▸ Exercise prompt:
Set every record down again exactly. Do not carry over the pictures.

^^^^^^^^^^^^^^^^

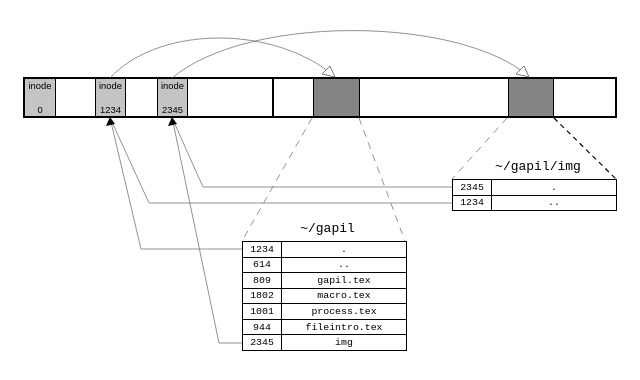
<!DOCTYPE html>
<html lang="en">
<head>
<meta charset="utf-8">
<title>Inodes and directory entries</title>
<style>
:root {
  --paper: #fff;
  --ink: #000;
  --inode: #c4c4c4;
  --block: #848484;
  --link: #777;
}
* { box-sizing: border-box; margin: 0; padding: 0; }
html, body { width: 640px; height: 380px; overflow: hidden; background: var(--paper); }
.diagram { position: relative; width: 640px; height: 380px; color: var(--ink); }
.disk {
  position: absolute; left: 23px; top: 77px; width: 594px; height: 41px;
  display: grid;
  grid-template-columns: 31px 39px 31px 31px 31px 86px 39px 47px 148px 46px 1fr;
  border: 2px solid var(--ink);
}
.inode {
  display: flex; flex-direction: column; justify-content: space-between; align-items: center;
  padding: 1px 0;
  background: var(--inode);
  border: solid var(--ink); border-width: 0 1px;
  font: 9.4px/11px "Liberation Sans", Arial, sans-serif;
}
.inode:first-child { border-left: 0; }
.inode-table-end { border-right: 2px solid var(--ink); }
.block { background: var(--block); border: solid var(--ink); border-width: 0 1px; }
.links { position: absolute; left: 0; top: 0; }
.directory { position: absolute; width: 165px; font-family: "Liberation Mono", "Courier New", monospace; }
.directory h2 { height: 20px; font-size: 13px; line-height: 16px; font-weight: 400; text-align: center; }
.directory table { width: 100%; border-collapse: collapse; table-layout: fixed; background: var(--paper); }
.directory td { border: 1px solid var(--ink); font-size: 9.9px; line-height: 11px; text-align: center; }
.directory td:first-child { width: 39px; }
.home { left: 242px; top: 221px; }
.home h2 { padding-left: 6px; }
.home table { height: 110px; }
.img { left: 452px; top: 159px; }
.img h2 { padding-left: 7px; }
.img table { height: 32px; }
</style>
</head>
<body>
<main class="diagram">
  <section class="disk" aria-label="Disk layout">
    <div class="inode"><span>inode</span><span>0</span></div>
    <div></div>
    <div class="inode"><span>inode</span><span>1234</span></div>
    <div></div>
    <div class="inode"><span>inode</span><span>2345</span></div>
    <div class="inode-table-end"></div>
    <div></div>
    <div class="block"></div>
    <div></div>
    <div class="block"></div>
    <div></div>
  </section>

  <svg class="links" width="640" height="380" viewBox="0 0 640 380" fill="none" aria-hidden="true">
    <defs>
      <path id="solid-head" d="M0 0L-4 9L5 7Z" fill="var(--ink)"/>
      <path id="open-head" d="M0 0L-5 -11L-13 -3Z" fill="var(--paper)" stroke="var(--link)"/>
    </defs>
    <g class="inode-to-block" stroke="var(--link)" stroke-width="0.8">
      <path d="M110 78C156 28 264 24 328 71"/>
      <path d="M172 78C246 16 446 16 522 71"/>
    </g>
    <use href="#open-head" x="335" y="77"/>
    <use href="#open-head" x="529" y="77"/>
    <g class="entry-to-inode" stroke="var(--link)" stroke-width="0.8">
      <path d="M242 249H141L111 122"/>
      <path d="M452 203H149L112 122"/>
      <path d="M452 187H203L174 122"/>
      <path d="M242 343H219L173 122"/>
    </g>
    <use href="#solid-head" x="110" y="117"/>
    <use href="#solid-head" x="172" y="117"/>
    <g class="block-contents" stroke="var(--link)" stroke-width="0.8" stroke-dasharray="7 6">
      <path d="M312 118L242 241"/>
      <path d="M359 118L405 241"/>
      <path d="M507 118L452 179"/>
      <path d="M554 118L616 179" stroke="var(--ink)" stroke-width="1.2" stroke-dasharray="5 4"/>
    </g>
  </svg>

  <section class="directory img">
    <h2>~/gapil/img</h2>
    <table>
      <tr><td>2345</td><td>.</td></tr>
      <tr><td>1234</td><td>..</td></tr>
    </table>
  </section>

  <section class="directory home">
    <h2>~/gapil</h2>
    <table>
      <tr><td>1234</td><td>.</td></tr>
      <tr><td>614</td><td>..</td></tr>
      <tr><td>809</td><td>gapil.tex</td></tr>
      <tr><td>1802</td><td>macro.tex</td></tr>
      <tr><td>1001</td><td>process.tex</td></tr>
      <tr><td>944</td><td>fileintro.tex</td></tr>
      <tr><td>2345</td><td>img</td></tr>
    </table>
  </section>
</main>
</body>
</html>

^^^^^^^^^^^^^^^^

▸ Solution for this problem:
<!DOCTYPE html>
<html lang="en">
<head>
<meta charset="utf-8">
<title>Inodes and directory entries</title>
<style>
:root {
  --paper: #fff;
  --ink: #000;
  --inode: #c4c4c4;
  --block: #848484;
  --link: #777;
}
* { box-sizing: border-box; margin: 0; padding: 0; }
html, body { width: 640px; height: 380px; overflow: hidden; background: var(--paper); }
.diagram { position: relative; width: 640px; height: 380px; color: var(--ink); }
.disk {
  position: absolute; left: 23px; top: 77px; width: 594px; height: 41px;
  display: grid;
  grid-template-columns: 31px 39px 31px 31px 31px 86px 39px 47px 148px 46px 1fr;
  border: 2px solid var(--ink);
}
.inode {
  display: flex; flex-direction: column; justify-content: space-between; align-items: center;
  padding: 1px 0;
  background: var(--inode);
  border: solid var(--ink); border-width: 0 1px;
  font: 9.4px/11px "Liberation Sans", Arial, sans-serif;
}
.inode:first-child { border-left: 0; }
.inode-table-end { border-right: 2px solid var(--ink); }
.block { background: var(--block); border: solid var(--ink); border-width: 0 1px; }
.links { position: absolute; left: 0; top: 0; }
.directory { position: absolute; width: 165px; font-family: "Liberation Mono", "Courier New", monospace; }
.directory h2 { height: 20px; font-size: 13px; line-height: 16px; font-weight: 400; text-align: center; }
.directory table { width: 100%; border-collapse: collapse; table-layout: fixed; background: var(--paper); }
.directory td { border: 1px solid var(--ink); font-size: 9.9px; line-height: 11px; text-align: center; }
.directory td:first-child { width: 39px; }
.home { left: 242px; top: 221px; }
.home h2 { padding-left: 6px; }
.home table { height: 110px; }
.img { left: 452px; top: 159px; }
.img h2 { padding-left: 7px; }
.img table { height: 32px; }
</style>
</head>
<body>
<main class="diagram">
  <section class="disk" aria-label="Disk layout">
    <div class="inode"><span>inode</span><span>0</span></div>
    <div></div>
    <div class="inode"><span>inode</span><span>1234</span></div>
    <div></div>
    <div class="inode"><span>inode</span><span>2345</span></div>
    <div class="inode-table-end"></div>
    <div></div>
    <div class="block"></div>
    <div></div>
    <div class="block"></div>
    <div></div>
  </section>

  <svg class="links" width="640" height="380" viewBox="0 0 640 380" fill="none" aria-hidden="true">
    <defs>
      <path id="solid-head" d="M0 0L-4 9L5 7Z" fill="var(--ink)"/>
      <path id="open-head" d="M0 0L-5 -11L-13 -3Z" fill="var(--paper)" stroke="var(--link)"/>
    </defs>
    <g class="inode-to-block" stroke="var(--link)" stroke-width="0.8">
      <path d="M110 78C156 28 264 24 328 71"/>
      <path d="M172 78C246 16 446 16 522 71"/>
    </g>
    <use href="#open-head" x="335" y="77"/>
    <use href="#open-head" x="529" y="77"/>
    <g class="entry-to-inode" stroke="var(--link)" stroke-width="0.8">
      <path d="M242 249H141L111 122"/>
      <path d="M452 203H149L112 122"/>
      <path d="M452 187H203L174 122"/>
      <path d="M242 343H219L173 122"/>
    </g>
    <use href="#solid-head" x="110" y="117"/>
    <use href="#solid-head" x="172" y="117"/>
    <g class="block-contents" stroke="var(--link)" stroke-width="0.8" stroke-dasharray="7 6">
      <path d="M312 118L242 241"/>
      <path d="M359 118L405 241"/>
      <path d="M507 118L452 179"/>
      <path d="M554 118L616 179" stroke="var(--ink)" stroke-width="1.2" stroke-dasharray="5 4"/>
    </g>
  </svg>

  <section class="directory img">
    <h2>~/gapil/img</h2>
    <table>
      <tr><td>2345</td><td>.</td></tr>
      <tr><td>1234</td><td>..</td></tr>
    </table>
  </section>

  <section class="directory home">
    <h2>~/gapil</h2>
    <table>
      <tr><td>1234</td><td>.</td></tr>
      <tr><td>614</td><td>..</td></tr>
      <tr><td>809</td><td>gapil.tex</td></tr>
      <tr><td>1802</td><td>macro.tex</td></tr>
      <tr><td>1001</td><td>process.tex</td></tr>
      <tr><td>944</td><td>fileintro.tex</td></tr>
      <tr><td>2345</td><td>img</td></tr>
    </table>
  </section>
</main>
</body>
</html>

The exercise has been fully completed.